A look at the chart depicting U.S. Net Import Reliance — or the “Blue Wall of Dependency,” as we have dubbed it based o the many blue bars showing 100% import dependence, reveals that we are still 100% import dependent for 17 of the metals and minerals included in the USGS report, unchanged from the previous year. However, the number marks a stark contrast to our import reliance for metals and minerals in 1984, when we were 100% import reliant for just 11 commodities.
The number of metals and minerals for which we are 50% or more than 50% import dependent is unchanged over last year — the report pegs it at 47.
Of note, while we had seen a drop in dependency for foreign supply of lithium (down to >25%) last year, that number has gone up again to >50%. This is particularly relevant as lithium is one of the key components of green energy technology, the importance of which is only set to grow under the new Biden Administration.

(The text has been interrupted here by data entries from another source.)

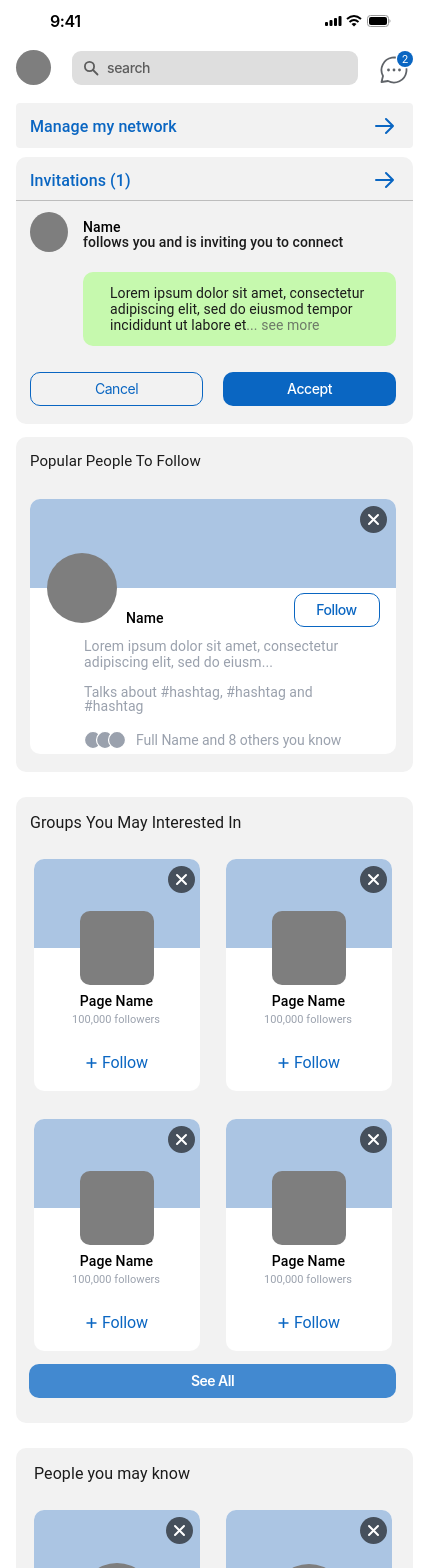
<!DOCTYPE html>
<html lang="en">
<head>
<meta charset="utf-8">
<title>My network</title>
<style>
:root {
  --blue: #0a66c2;
  --blue-soft: #4289d0;
  --cover: #abc5e3;
  --panel: #f2f2f2;
  --avatar: #7e7e7e;
  --muted: #9aa1ad;
  --ink: #1b1b1b;
  --green: #c6f9ae;
}
* { box-sizing: border-box; margin: 0; padding: 0; }
html, body { width: 430px; height: 1568px; overflow: hidden; background: #fff; }
body { font: 400 14px/16px Roboto, sans-serif; color: var(--ink); position: relative; }
a { color: inherit; text-decoration: none; }
svg { display: block; flex: none; }
h2 { font-weight: 400; font-size: 16px; line-height: 20px; letter-spacing: .08px; white-space: nowrap; }
p { white-space: nowrap; }

.status { height: 42px; padding: 0 39px 0 50px; display: flex; justify-content: space-between; align-items: center; font: 600 16px/20px Inter, sans-serif; letter-spacing: -.4px; color: #000; }
.topbar { height: 61px; padding: 8px 16px 0; display: flex; align-items: flex-start; }
.avatar { background: var(--avatar); border-radius: 50%; flex: none; }
.topbar .avatar { width: 35px; height: 35px; }
.search { margin: 1px 0 0 21px; width: 286px; height: 34px; padding-left: 11px; border-radius: 9px; background: #dedede; display: flex; align-items: center; gap: 8px; font: 500 14px/18px Inter, sans-serif; letter-spacing: -.4px; color: #5c5c5c; }
.chat { margin-left: 20px; }

.panel { margin-left: 16px; width: 397px; background: var(--panel); border-radius: 10px; padding: 0 14px; }
.row-link { display: flex; justify-content: space-between; align-items: center; padding-right: 5px; color: var(--blue); font-weight: 500; font-size: 16px; letter-spacing: .08px; }
.row-link svg { margin-bottom: 2px; }
.manage { height: 45px; border-radius: 4px; padding-top: 1px; }
.manage .row-link { height: 45px; }

.button { height: 34px; border-radius: 10px; display: flex; align-items: center; justify-content: center; font: 500 14px/18px Inter, sans-serif; letter-spacing: -.45px; }
.outline { border: 1px solid var(--blue); color: var(--blue); }
.solid { background: var(--blue); color: #fff; }

.invites { margin-top: 9px; height: 267px; padding: 0; }
.invites .row-link { height: 44px; padding: 5px 19px 0 14px; border-bottom: 1px solid #bdbdbd; }
.sender { display: flex; gap: 15px; padding: 11px 0 0 14px; height: 71px; font-weight: 500; line-height: 15px; letter-spacing: .06px; }
.sender .avatar { width: 38px; height: 40px; }
.sender div { padding-top: 8px; }
.sender strong { font-weight: 500; color: #000; display: block; }
.message { margin-left: 67px; width: 313px; height: 74px; padding: 13px 0 0 27px; border-radius: 10px; background: var(--green); letter-spacing: .07px; }
.message a { color: #6d7a68; }
.choices { display: grid; grid-template-columns: 173px 173px; gap: 20px; padding: 26px 14px 0; }
.choices .outline { font-weight: 400; }

.popular { margin-top: 13px; height: 335px; padding-top: 14px; }
.popular h2 { font-size: 15px; }
.profile { position: relative; margin-top: 28px; width: 366px; height: 255px; border-radius: 10px; background: #fff; overflow: hidden; color: var(--muted); }
.cover { height: 89px; background: var(--cover); }
.close { position: absolute; top: 7px; right: 5px; }
.profile .close { right: 9px; }
.profile .avatar { position: absolute; left: 17px; top: 54px; width: 70px; height: 70px; }
.profile-head { height: 50px; padding: 5px 16px 0 96px; display: flex; justify-content: space-between; }
.profile-head strong { font-weight: 500; color: #000; padding-top: 17px; letter-spacing: .1px; }
.profile-head .button { width: 86px; padding-right: 1px; }
.about { padding-left: 54px; letter-spacing: .07px; }
.topics { margin-top: 15px; line-height: 14px; }
.mutual { margin-top: 18px; display: flex; align-items: center; gap: 10px; height: 18px; letter-spacing: -.04px; }

.groups { margin-top: 25px; height: 626px; padding-top: 16px; }
.cards { display: grid; grid-template-columns: 166px 166px; gap: 28px 26px; margin: 26px 0 0 4px; }
.card { position: relative; height: 232px; border-radius: 10px; background: #fff; overflow: hidden; text-align: center; }
.tile { position: relative; width: 74px; height: 74px; margin: -37px auto 0; border-radius: 10px; background: var(--avatar); }
.card h3 { font-weight: 500; font-size: 14px; line-height: 16px; letter-spacing: .08px; color: #000; margin: 8px 1px 0 0; }
.followers { font-size: 11px; line-height: 14px; letter-spacing: .05px; color: var(--muted); margin: 4px 2px 0 0; }
.follow { display: flex; align-items: center; justify-content: center; gap: 5px; margin-top: 26px; height: 20px; font-size: 16px; letter-spacing: -.15px; color: var(--blue); }
.see-all { margin: 13px 0 0 -1px; width: 367px; background: var(--blue-soft); color: #fff; font-weight: 600; letter-spacing: -.5px; }

.people { margin-top: 25px; height: 120px; padding-top: 16px; border-radius: 10px 10px 0 0; overflow: hidden; }
.people h2 { margin-left: 4px; }
.people .avatar { position: absolute; left: 46px; top: 53px; width: 74px; height: 74px; }
.people .card:last-child .avatar { top: 54px; }
.people .card:first-child .close { right: 7px; }
</style>
</head>
<body>
<svg width="0" height="0" style="position:absolute" aria-hidden="true">
  <defs>
    <g id="arrow" fill="none" stroke="#0a66c2" stroke-width="2" stroke-linecap="round" stroke-linejoin="round"><path d="M2 9H19M12 2L19 9L12 16"/></g>
    <g id="dismiss"><circle cx="13.5" cy="13.5" r="13.5" fill="#46505c"/><path d="M9 9L18 18M18 9L9 18" stroke="#fff" stroke-width="2" stroke-linecap="round"/></g>
    <path id="plus" d="M5.5 1V11M.5 6H10.5" stroke="#0a66c2" stroke-width="1.6"/>
  </defs>
</svg>

<header>
  <div class="status">
    <span>9:41</span>
    <svg width="67" height="14" viewBox="0 0 67 14" role="img" aria-label="Signal, Wi-Fi and battery">
      <rect x="1" y="8" width="3" height="4" rx="1"/><rect x="5.5" y="6" width="3" height="6" rx="1"/><rect x="10" y="4" width="3" height="8" rx="1"/><rect x="14.5" y="2" width="3" height="10" rx="1"/>
      <g fill="none" stroke="#000" stroke-width="2"><path d="M23 5Q30 -1 37 5"/><path d="M25.5 8Q30 4 34.5 8"/></g>
      <path d="M27.5 10Q30 8 32.5 10L30 12.5Z"/>
      <rect x="43.5" y="1.5" width="21" height="11" rx="3" fill="none" stroke="#999"/><rect x="45" y="3" width="18" height="8" rx="2"/><path d="M65.5 5Q67.5 7 65.5 9Z" fill="#999"/>
    </svg>
  </div>
  <div class="topbar">
    <span class="avatar"></span>
    <div class="search">
      <svg width="16" height="16" fill="none" stroke="#5c5c5c" stroke-width="1.8" stroke-linecap="round"><circle cx="6.5" cy="6.5" r="4.6"/><path d="M10 10L14.5 14.5"/></svg>
      <span>search</span>
    </div>
    <svg class="chat" width="36" height="34" viewBox="0 0 36 34" role="img" aria-label="2 messages">
      <path d="M3.5 32L5 26A12.5 12.5 0 1 1 10 31Z" fill="none" stroke="#5f6368" stroke-width="1.8" stroke-linejoin="round"/>
      <g fill="#5f6368"><circle cx="10.5" cy="20" r="1.4"/><circle cx="16" cy="20" r="1.4"/><circle cx="21.5" cy="20" r="1.4"/></g>
      <circle cx="27" cy="9" r="9.5" fill="#fff"/><circle cx="27" cy="9" r="8" fill="#0a66c2"/>
      <text x="27" y="13" text-anchor="middle" font-family="Roboto, sans-serif" font-size="11" fill="#fff">2</text>
    </svg>
  </div>
</header>

<main>
  <section class="panel manage">
    <a class="row-link" href="#">Manage my network <svg width="20" height="18"><use href="#arrow"/></svg></a>
  </section>

  <section class="panel invites">
    <a class="row-link" href="#">Invitations (1) <svg width="20" height="18"><use href="#arrow"/></svg></a>
    <div class="sender">
      <span class="avatar"></span>
      <div><strong>Name</strong><p>follows you and is inviting you to connect</p></div>
    </div>
    <p class="message">Lorem ipsum dolor sit amet, consectetur<br>adipiscing elit, sed do eiusmod tempor<br>incididunt ut labore et<a href="#">... see more</a></p>
    <div class="choices"><a class="button outline" href="#">Cancel</a><a class="button solid" href="#">Accept</a></div>
  </section>

  <section class="panel popular">
    <h2>Popular People To Follow</h2>
    <article class="profile">
      <div class="cover"></div>
      <svg class="close" width="27" height="27"><use href="#dismiss"/></svg>
      <span class="avatar"></span>
      <div class="profile-head"><strong>Name</strong><a class="button outline" href="#">Follow</a></div>
      <div class="about">
        <p>Lorem ipsum dolor sit amet, consectetur<br>adipiscing elit, sed do eiusm...</p>
        <p class="topics">Talks about #hashtag, #hashtag and<br>#hashtag</p>
        <div class="mutual">
          <svg width="42" height="18" fill="#9aa1ad" stroke="#fff" stroke-width="1.2"><circle cx="9" cy="9" r="8.5"/><circle cx="21" cy="9" r="8.5"/><circle cx="33" cy="9" r="8.5"/></svg>
          <p>Full Name and 8 others you know</p>
        </div>
      </div>
    </article>
  </section>

  <section class="panel groups">
    <h2>Groups You May Interested In</h2>
    <div class="cards">
      <article class="card">
        <div class="cover"></div><svg class="close" width="27" height="27"><use href="#dismiss"/></svg>
        <div class="tile"></div><h3>Page Name</h3><p class="followers">100,000 followers</p>
        <a class="follow" href="#"><svg width="11" height="12"><use href="#plus"/></svg>Follow</a>
      </article>
      <article class="card">
        <div class="cover"></div><svg class="close" width="27" height="27"><use href="#dismiss"/></svg>
        <div class="tile"></div><h3>Page Name</h3><p class="followers">100,000 followers</p>
        <a class="follow" href="#"><svg width="11" height="12"><use href="#plus"/></svg>Follow</a>
      </article>
      <article class="card">
        <div class="cover"></div><svg class="close" width="27" height="27"><use href="#dismiss"/></svg>
        <div class="tile"></div><h3>Page Name</h3><p class="followers">100,000 followers</p>
        <a class="follow" href="#"><svg width="11" height="12"><use href="#plus"/></svg>Follow</a>
      </article>
      <article class="card">
        <div class="cover"></div><svg class="close" width="27" height="27"><use href="#dismiss"/></svg>
        <div class="tile"></div><h3>Page Name</h3><p class="followers">100,000 followers</p>
        <a class="follow" href="#"><svg width="11" height="12"><use href="#plus"/></svg>Follow</a>
      </article>
    </div>
    <a class="button see-all" href="#">See All</a>
  </section>

  <section class="panel people">
    <h2>People you may know</h2>
    <div class="cards">
      <article class="card"><div class="cover"></div><svg class="close" width="27" height="27"><use href="#dismiss"/></svg><span class="avatar"></span></article>
      <article class="card"><div class="cover"></div><svg class="close" width="27" height="27"><use href="#dismiss"/></svg><span class="avatar"></span></article>
    </div>
  </section>
</main>
</body>
</html>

China continues to be the elephant in the data room, and is listed 24 times as one of the major import sources of metals and minerals for which our net import reliance is 50% or greater. That is down by one, however that change is owed only to the fact that garnet has slightly dropped in import reliance (to 48%, and not to a diversification of sources away from China.
This may change going forward, as 2020 has underscored the urgency of strengthening our domestic supply chains, and has yielded some important progress with regards to policies aimed at reducing our over-reliance on foreign, and especially Chinese metals and minerals. Executive Order 13953 declaring a critical minerals national security emergency, several key provisions of which were later codified in the Energy Act of 2020, as well as parts of the National Defense Authorization Act come to mind here.
However, meaningful change takes time, and whether we will see significant changes in the numbers on our favorite chart going forward, will depend largely on the extent to which stakeholders will act on these provisions and implement policies that bring us closer to an all-of-the-above approach on critical minerals.
Click here to read this year’s Mineral Commodity Summaries.
For previous iterations, click here.